What you are asked to do: Reproduce exactly, and only, the lines below from the one containing "452Q39 447 44" through the one containing "424V428M448 429 451".

-*-*-

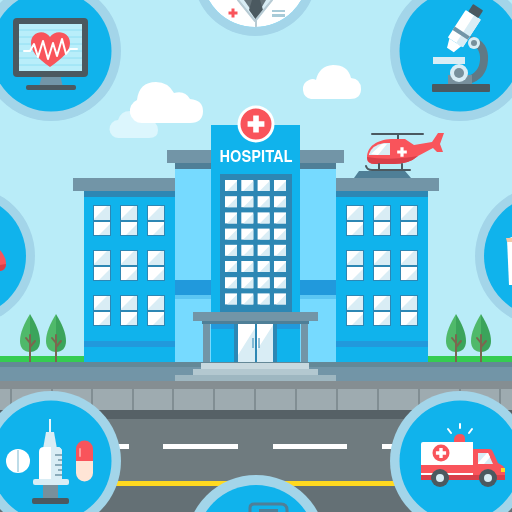
<!DOCTYPE html>
<html lang="en">
<head>
<meta charset="utf-8">
<title>Hospital</title>
<style>
:root{--sky:#b9ecf8;--blue:#10b3ec;--mid:#2199dc;--pale:#76daff;--deep:#2d87b4;--slate:#7295a7;--slate-dark:#4f7f97;--ring:#a3d5e9;--red:#f9545b;--red-dark:#d93f4a;--white:#fff;--mist:#d9edf5;--ink:#4b5960;--steel:#78909c;--road:#6f7b7f;--green:#35cc51;--leaf:#4fb96a;--leaf-dark:#3ba45b;--yellow:#ffd91f}
html,body{margin:0;width:512px;height:512px;overflow:hidden;background:var(--sky)}
svg{display:block}
.sky{fill:var(--sky)}.blue{fill:var(--blue)}.mid{fill:var(--mid)}.pale{fill:var(--pale)}.deep{fill:var(--deep)}
.slate{fill:var(--slate)}.slate-dark{fill:var(--slate-dark)}.ring{fill:var(--ring)}.red{fill:var(--red)}.red-dark{fill:var(--red-dark)}
.white{fill:var(--white)}.mist{fill:var(--mist)}.ink{fill:var(--ink)}.steel{fill:var(--steel)}.road{fill:var(--road)}
.green{fill:var(--green)}.leaf{fill:var(--leaf)}.leaf-dark{fill:var(--leaf-dark)}.yellow{fill:var(--yellow)}
.line{fill:none;stroke-linecap:round;stroke-linejoin:round}
.sign{font:700 16px "TeX Gyre Heros Cn","Roboto",sans-serif;fill:var(--white)}
</style>
</head>
<body>
<svg width="512" height="512" viewBox="0 0 512 512" role="img" aria-label="Hospital building with medical icons">
<defs>
<path id="cross" d="M-2-6H2V-2H6V2H2V6H-2V2H-6V-2H-2Z"/>
<g id="wing-window">
<rect class="deep" x="-1" y="-1" width="18" height="31"/>
<rect class="white" width="16" height="29"/>
<path class="mist" d="M0 13 13 0H16V15H0Z"/>
<path d="M0 15H16" stroke="#2d87b4" stroke-width="2"/>
<path class="mist" d="M5 29 16 18V29Z"/>
</g>
<g id="window-row"><use href="#wing-window"/><use href="#wing-window" x="27"/><use href="#wing-window" x="54"/></g>
<g id="window-block"><use href="#window-row"/><use href="#window-row" y="45"/><use href="#window-row" y="90"/></g>
<g id="tower-window"><rect class="white" width="12" height="11"/><path class="mist" d="M2 11 12 1V11Z"/></g>
<g id="tower-row"><use href="#tower-window"/><use href="#tower-window" x="16.3"/><use href="#tower-window" x="32.6"/><use href="#tower-window" x="49"/></g>
<g id="tree">
<path class="leaf" d="M0-48C-6-38-10-29-10-21C-10-14-6-10 0-10Z"/>
<path class="leaf-dark" d="M0-48C6-38 10-29 10-21C10-14 6-10 0-10Z"/>
<path class="line" d="M0 0V-27M0-15 5-21M0-19-4-24" stroke="#7b674f" stroke-width="2"/>
</g>
<g id="badge"><circle class="ring" r="70"/><circle class="blue" r="60.5"/></g>
</defs>

<rect class="sky" width="512" height="512"/>

<g id="clouds">
<path fill="#dcf6fd" d="M119 138A9 9 0 0 1 118 120Q121 110 132 111Q142 110 147 120Q158 121 158 130Q158 138 149 138Z"/>
<path class="white" d="M142 123A12 12 0 0 1 137 100Q139 82 156 82Q168 82 174 93Q185 90 190 99Q203 100 203 111Q203 123 190 123Z"/>
<path class="white" d="M311 99A10 10 0 0 1 309 80Q313 78 316 80Q319 66 333 65Q348 65 351 78Q361 79 361 89Q361 99 350 99Z"/>
</g>

<g id="lawn-trees">
<rect class="green" y="356" width="512" height="7"/>
<use href="#tree" x="30" y="362"/><use href="#tree" x="56" y="362"/>
<use href="#tree" x="456" y="362"/><use href="#tree" x="481" y="362"/>
</g>

<g id="wings">
<rect class="blue" x="84" y="190" width="92" height="172"/>
<rect class="blue" x="336" y="190" width="92" height="172"/>
<path class="deep" d="M84 191H175V197H84ZM336 191H428V197H336Z"/>
<path class="mid" d="M84 341H175V347H84ZM336 341H428V347H336Z"/>
<path class="slate" d="M73 178H175V191H73ZM336 178H439V191H336Z"/>
<path class="slate-dark" d="M354 178 359 171H405L411 178Z"/>
<use href="#window-block" x="94" y="206"/>
<use href="#window-block" x="347" y="206"/>
</g>

<g id="main-building">
<rect class="pale" x="175" y="162" width="161" height="200"/>
<path class="mid" d="M175 280H336V295H175Z"/>
<path fill="#5bc6f3" d="M175 295H336V299H175Z"/>
<path class="slate" d="M167 150H344V163H167Z"/>
<path class="slate-dark" d="M175 163H336V169H175Z"/>
<rect class="blue" x="211" y="125" width="89" height="237"/>
<rect class="deep" x="220" y="174" width="72" height="138"/>
<g id="tower-windows">
<use href="#tower-row" x="225" y="180"/><use href="#tower-row" x="225" y="196.2"/><use href="#tower-row" x="225" y="212.4"/><use href="#tower-row" x="225" y="228.6"/><use href="#tower-row" x="225" y="244.8"/><use href="#tower-row" x="225" y="261"/><use href="#tower-row" x="225" y="277.2"/><use href="#tower-row" x="225" y="293.4"/>
</g>
<text class="sign" x="256" y="162" text-anchor="middle" textLength="73" lengthAdjust="spacingAndGlyphs">HOSPITAL</text>
<circle class="white" cx="256" cy="124" r="18.5"/>
<circle class="red" cx="256" cy="124" r="15.5"/>
<use href="#cross" class="white" transform="translate(256 124) scale(1.4)"/>
</g>

<g id="entrance">
<path class="mid" d="M211 321H300V329H211Z"/>
<rect class="deep" x="234" y="321" width="43" height="42"/>
<path class="white" d="M238 324H255V362H238ZM257 324H273V362H257Z"/>
<path class="mist" d="M238 355 255 328V362H238ZM257 350 273 325V362H257Z"/>
<path d="M253 338V348M259 338V348" stroke="#2d87b4"/>
<path class="slate" d="M203 320H210V363H203ZM301 320H308V363H301Z"/>
<rect class="slate" x="193" y="312" width="125" height="9"/>
<path class="slate-dark" d="M202 321H309V324H202Z"/>
</g>

<g id="street">
<rect class="slate" y="362" width="512" height="20"/>
<path fill="#648897" d="M0 362H512V367H0Z"/>
<path fill="#c8d9df" d="M201 363H309V369H201Z"/>
<path fill="#b3c8d0" d="M193 369H318V375H193Z"/>
<path fill="#9eb7c1" d="M175 375H336V381H175Z"/>
<rect fill="#858e92" y="381" width="512" height="8"/>
<rect fill="#9eabb0" y="389" width="512" height="22"/>
<path d="M11 389V411M52 389V411M92 389V411M133 389V411M173 389V411M214 389V411M255 389V411M296 389V411M337 389V411M378 389V411M419 389V411M460 389V411M500 389V411" stroke="#818e93" stroke-width="2"/>
<rect fill="#566166" y="410" width="512" height="9"/>
<rect class="road" y="419" width="512" height="93"/>
<path d="M66 446.500H129M163 446.500H238M273 446.500H347M382 446.500H456" stroke="#fff" stroke-width="5"/>
<rect class="yellow" y="481" width="512" height="5"/>
<rect fill="#647075" y="486" width="512" height="26"/>
</g>

<g id="helicopter">
<path class="line" d="M372 134H423M398 134V141" stroke="#4b5960" stroke-width="2"/>
<path class="red" d="M367 158C367 146 377 140 391 139H405L414 145 432 142 438 133H444L440 144 443 152H437L433 148 418 156Q409 164 394 164H375Q367 164 367 158Z"/>
<path class="red-dark" d="M367 157Q388 161 418 156Q409 164 394 164H375Q367 164 367 157Z"/>
<path class="mist" d="M369 154Q372 145 384 143H390V155H369Z"/>
<path class="white" d="M371 154 382 144H387L378 155Z"/>
<use href="#cross" class="white" transform="translate(402 152) scale(.8)"/>
<path class="line" d="M366 166Q367 170 372 170H410M379 164V170M402 164V170" stroke="#4b5960" stroke-width="2"/>
</g>

<g id="monitor-badge">
<use href="#badge" x="51" y="51"/>
<path class="slate" d="M42 75H60L63 87H39Z"/>
<rect class="ink" x="26" y="85" width="50" height="5" rx="2"/>
<rect class="ink" x="13" y="18" width="75" height="59" rx="4"/>
<rect fill="#b9eefa" x="19" y="24" width="63" height="47"/>
<path d="M19 30H82M19 37H82M19 44H82M19 51H82M19 58H82M19 65H82" stroke="#90dff3"/>
<path class="red" d="M50 67C37 58 31 51 31 43C31 31 45 29 50 37C55 29 70 31 70 43C70 51 63 58 50 67Z"/>
<path class="line" d="M24 51H30L34 44 38 57 43 41 48 59 53 43 57 56 62 39 66 54 70 49H77" stroke="#fff" stroke-width="2"/>
</g>

<g id="doctor-badge">
<circle class="ring" cx="255" cy="-26" r="62"/>
<clipPath id="doctor-clip"><circle cx="255" cy="-26" r="53"/></clipPath>
<g clip-path="url(#doctor-clip)">
<rect class="blue" x="195" width="120" height="40"/>
<path class="white" d="M207 0H303V40H207Z"/>
<path class="mist" d="M237 0H273L256 22Z"/>
<path fill="#65737a" d="M244 0H266L256 17Z"/>
<path class="ink" d="M252 0H260L263 10 256 20 249 10Z"/>
<path class="line" d="M238 0 255 21 272 0M256 21V28" stroke="#b8cbd4" stroke-width="2"/>
<use href="#cross" class="red" transform="translate(233 13) scale(.75)"/>
<path fill="#a8cbd8" d="M272 10H285V12H272ZM272 14H285V17H272Z"/>
</g>
</g>

<g id="microscope-badge">
<use href="#badge" x="460" y="51"/>
<path d="M470 40Q485 44 484 60Q483 76 468 80" fill="none" stroke="#607985" stroke-width="8"/>
<path class="steel" d="M448 75H472V85H448Z"/>
<rect class="ink" x="432" y="84" width="58" height="8" rx="1"/>
<path class="mist" d="M433 57H465V64H433Z"/>
<circle class="mist" cx="459" cy="73" r="9"/><circle class="steel" cx="459" cy="73" r="5"/>
<g transform="translate(464 29) rotate(33)">
<rect class="white" x="-9" y="-17" width="18" height="33" rx="1"/>
<path class="mist" d="M1-17H9V16H1Z"/>
<rect class="ink" x="-6" y="-26" width="12" height="9" rx="1"/>
<rect class="slate" x="-9" y="3" width="18" height="4"/>
<path class="white" d="M-7 16H7L4 25H-4Z"/>
</g>
<circle class="mist" cx="474" cy="43" r="6"/><circle class="steel" cx="474" cy="43" r="3"/>
</g>

<g id="side-badges">
<circle class="ring" cx="-35" cy="256" r="70"/><circle class="blue" cx="-35" cy="256" r="61"/>
<path class="red" d="M0 250Q6 257 6 263Q6 270 0 271Z"/><path class="red-dark" d="M0 265 6 264Q6 270 0 271Z"/>
<circle class="ring" cx="546" cy="256" r="71"/><circle class="blue" cx="546" cy="256" r="62"/>
<path class="white" d="M507 239 512 237V285H509Z"/><path fill="#f5c7a5" d="M506 238H512V242H507Z"/>
</g>

<g id="syringe-badge">
<use href="#badge" x="51" y="461"/>
<path d="M50 419V438" stroke="#e7f6fb" stroke-width="2"/>
<path class="mist" d="M46 432H54L57 449H43Z"/>
<path class="white" d="M39 452Q39 447 44 447H57Q62 447 62 452V485H39Z"/>
<path class="mist" d="M51 447H57Q62 447 62 452V485H51Z"/>
<path d="M55 455H62M58 460H62M55 465H62M58 470H62M55 475H62" stroke="#7295a7" stroke-width="1.500"/>
<rect class="mist" x="33" y="479" width="36" height="6" rx="2"/>
<rect class="steel" x="43" y="485" width="15" height="14"/>
<rect class="ink" x="32" y="498" width="37" height="6" rx="2"/>
<circle class="white" cx="18" cy="461" r="12"/><path d="M18 450V472" stroke="#bddce8" stroke-width="2"/>
<path class="red" d="M76 461V449A8.500 8.500 0 0 1 93 449V461Z"/>
<path fill="#ffe5d6" d="M76 461H93V473A8.500 8.500 0 0 1 76 473Z"/>
<path class="line" d="M80 449V456" stroke="#ff9a9c" stroke-width="2"/>
</g>

<g id="kit-badge">
<circle class="ring" cx="256" cy="545" r="70"/><circle class="blue" cx="256" cy="545" r="60"/>
<path class="line" d="M250 514V508Q250 504 254 504H281Q287 504 287 510V514" stroke="#4f7f97" stroke-width="3"/>
<path class="slate-dark" d="M259 509H278V512H259Z"/>
</g>

<g id="ambulance-badge">
<use href="#badge" x="460" y="461"/>
<path class="line" d="M460 424V428M448 429 451 433M472 429 469 433" stroke="#fff" stroke-width="2"/>
<path class="red" d="M454 442V439Q455 434 460 434Q465 434 465 439V442Z"/>
<path class="white" d="M423 442H473V479H421V444Q421 442 423 442Z"/>
<path class="red" d="M473 449H489Q492 449 493 452L498 463 503 466Q505 468 505 471V480H473Z"/>
<path class="mist" d="M478 453H488L493 464H478Z"/>
<path class="white" d="M478 463 487 453H488L490 457 484 464H478Z"/>
<rect class="red" x="421" y="465" width="52" height="8"/>
<path class="red-dark" d="M421 475H505V480H421Z"/>
<circle class="red" cx="441" cy="453" r="8.500"/><use href="#cross" class="white" transform="translate(441 453) scale(.85)"/>
<path class="yellow" d="M501 468H505V472H501Z"/>
<circle class="ink" cx="440" cy="478" r="9"/><circle class="mist" cx="440" cy="478" r="4"/>
<circle class="ink" cx="488" cy="478" r="9"/><circle class="mist" cx="488" cy="478" r="4"/>
</g>
</svg>
</body>
</html>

-*-*-

Solution to the exercise:
<path class="white" d="M39 452Q39 447 44 447H57Q62 447 62 452V485H39Z"/>
<path class="mist" d="M51 447H57Q62 447 62 452V485H51Z"/>
<path d="M55 455H62M58 460H62M55 465H62M58 470H62M55 475H62" stroke="#7295a7" stroke-width="1.500"/>
<rect class="mist" x="33" y="479" width="36" height="6" rx="2"/>
<rect class="steel" x="43" y="485" width="15" height="14"/>
<rect class="ink" x="32" y="498" width="37" height="6" rx="2"/>
<circle class="white" cx="18" cy="461" r="12"/><path d="M18 450V472" stroke="#bddce8" stroke-width="2"/>
<path class="red" d="M76 461V449A8.500 8.500 0 0 1 93 449V461Z"/>
<path fill="#ffe5d6" d="M76 461H93V473A8.500 8.500 0 0 1 76 473Z"/>
<path class="line" d="M80 449V456" stroke="#ff9a9c" stroke-width="2"/>
</g>

<g id="kit-badge">
<circle class="ring" cx="256" cy="545" r="70"/><circle class="blue" cx="256" cy="545" r="60"/>
<path class="line" d="M250 514V508Q250 504 254 504H281Q287 504 287 510V514" stroke="#4f7f97" stroke-width="3"/>
<path class="slate-dark" d="M259 509H278V512H259Z"/>
</g>

<g id="ambulance-badge">
<use href="#badge" x="460" y="461"/>
<path class="line" d="M460 424V428M448 429 451 433M472 429 469 433" stroke="#fff" stroke-width="2"/>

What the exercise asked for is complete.